Exercise prompt
All lines containing the string "flex" must be copied from the entries.

= = =

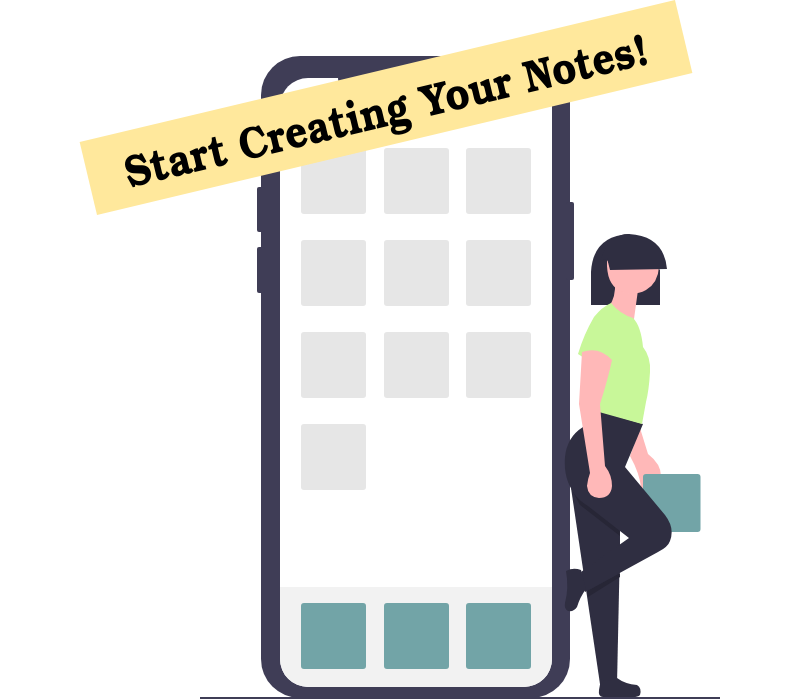
<!DOCTYPE html>
<html lang="en">
<head>
<meta charset="utf-8">
<title>Start Creating Your Notes!</title>
<style>
  :root {
    --frame: #3f3d56;
    --ink: #2f2e41;
    --shade: #272636;
    --skin: #ffb8b8;
    --shirt: #c8f799;
    --teal: #72a4a7;
    --tile: #e6e6e6;
    --dock: #f2f2f2;
    --banner: #ffe89c;
  }
  * { box-sizing: border-box; margin: 0; }
  html, body { width: 800px; height: 699px; overflow: hidden; background: #fff; }
  .poster { position: relative; width: 800px; height: 699px; overflow: hidden; background: #fff; }
  .ground { position: absolute; left: 200px; top: 697px; width: 520px; height: 2px; background: var(--frame); }

  .phone { position: absolute; left: 261px; top: 56px; width: 309px; height: 642px; padding: 22px 18px 11px 19px; border-radius: 39px; background: var(--frame); }
  .key { position: absolute; width: 8px; border-radius: 2px; background: var(--frame); }
  .key-up { left: -4px; top: 131px; height: 45px; }
  .key-down { left: -4px; top: 191px; height: 46px; }
  .key-power { right: -4px; top: 146px; height: 78px; }
  .screen { position: relative; display: flex; flex-direction: column; justify-content: space-between; height: 100%; border-radius: 28px; overflow: hidden; background: #fff; }
  .notch { position: absolute; left: 58px; top: 0; width: 156px; height: 12px; border-radius: 0 0 12px 12px; background: var(--frame); }
  .notes, .dock { display: grid; grid-template-columns: repeat(3, 65px); grid-auto-rows: 66px; gap: 26px 17.5px; padding-left: 21px; }
  .notes { padding-top: 70px; }
  .dock { height: 100px; padding-top: 16px; background: var(--dock); }
  .tile { border-radius: 3px; background: var(--tile); }
  .dock .tile { background: var(--teal); }

  .woman { position: absolute; left: 0; top: 0; }

  .banner { position: absolute; left: 79.5px; top: 69.5px; width: 612px; height: 75px; display: flex; align-items: center; justify-content: center; background: var(--banner); transform: rotate(-13.4deg); }
  .banner h1 { flex: none; font: 700 45px/1 "TeX Gyre Bonum", "TeX Gyre Schola", serif; white-space: nowrap; color: #000; transform: scaleX(.87); }
</style>
</head>
<body>
<main class="poster">
  <div class="ground"></div>

  <section class="phone">
    <span class="key key-up"></span>
    <span class="key key-down"></span>
    <span class="key key-power"></span>
    <div class="screen">
      <span class="notch"></span>
      <div class="notes">
        <span class="tile"></span><span class="tile"></span><span class="tile"></span>
        <span class="tile"></span><span class="tile"></span><span class="tile"></span>
        <span class="tile"></span><span class="tile"></span><span class="tile"></span>
        <span class="tile"></span>
      </div>
      <div class="dock">
        <span class="tile"></span><span class="tile"></span><span class="tile"></span>
      </div>
    </div>
  </section>

  <svg class="woman" width="800" height="699" viewBox="0 0 800 699" role="img" aria-label="Woman leaning against the phone, holding a teal note">
    <g class="far-arm">
      <path fill="var(--skin)" d="M640 428L648 454Q661 464 661 476L661 488H641Q640 474 630 456Z"/>
      <rect x="643" y="474" width="57.500" height="58" rx="3" fill="var(--teal)"/>
    </g>
    <g class="legs" fill="var(--ink)">
      <path d="M571 488L600 684H617L620 545V515Z"/>
      <path d="M601 679Q608 683 617 678Q625 684 637 685Q642 688 640 695Q638 697 633 697H603Q598 697 599 690Z"/>
      <path fill="var(--shade)" d="M587 591L620 573V577L588 597Z"/>
      <path d="M599 411L643 424L625 467L665 515Q675 528 670 541Q668 547 658 552L585 592L581 572L629 538L620 531L578 498Q563 482 565 457Q567 437 583 427Z"/>
      <path fill="var(--shade)" d="M573 492Q578 500 588 506L620 531V536L580 505Z"/>
      <path d="M566 571Q573 567 581 570L586 589Q580 597 577 607Q574 612 568 611Q564 609 565 603Q569 588 566 571Z"/>
    </g>
    <g class="head">
      <path fill="var(--ink)" d="M591 305V272Q593 236 629 234L660 270V305Z"/>
      <path fill="var(--skin)" d="M615 283Q616 296 609 307Q620 320 634 319L638 290Z"/>
      <path fill="var(--skin)" d="M607 260Q606 284 620 291Q633 297 646 290Q658 283 659 267L611 266Z"/>
      <path fill="var(--ink)" d="M600 262Q608 234 629 234Q664 236 667 269L610 270L607 258Z"/>
    </g>
    <path class="shirt" fill="var(--shirt)" d="M611 303Q620 314 633 318Q641 326 643 347Q651 357 650 372Q649 390 646 402L642 424L599 412L603 370L578 354Q584 334 594 317Q602 307 611 303Z"/>
    <path class="near-arm" fill="var(--skin)" d="M582 352Q599 346 612 360Q608 379 600 404L605 466Q612 475 612 486Q611 498 599 498Q588 497 587 486Q588 478 590 473L579 404Z"/>
  </svg>

  <header class="banner"><h1>Start Creating Your Notes!</h1></header>
</main>
</body>
</html>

= = =

Solution
  .screen { position: relative; display: flex; flex-direction: column; justify-content: space-between; height: 100%; border-radius: 28px; overflow: hidden; background: #fff; }
  .banner { position: absolute; left: 79.5px; top: 69.5px; width: 612px; height: 75px; display: flex; align-items: center; justify-content: center; background: var(--banner); transform: rotate(-13.4deg); }
  .banner h1 { flex: none; font: 700 45px/1 "TeX Gyre Bonum", "TeX Gyre Schola", serif; white-space: nowrap; color: #000; transform: scaleX(.87); }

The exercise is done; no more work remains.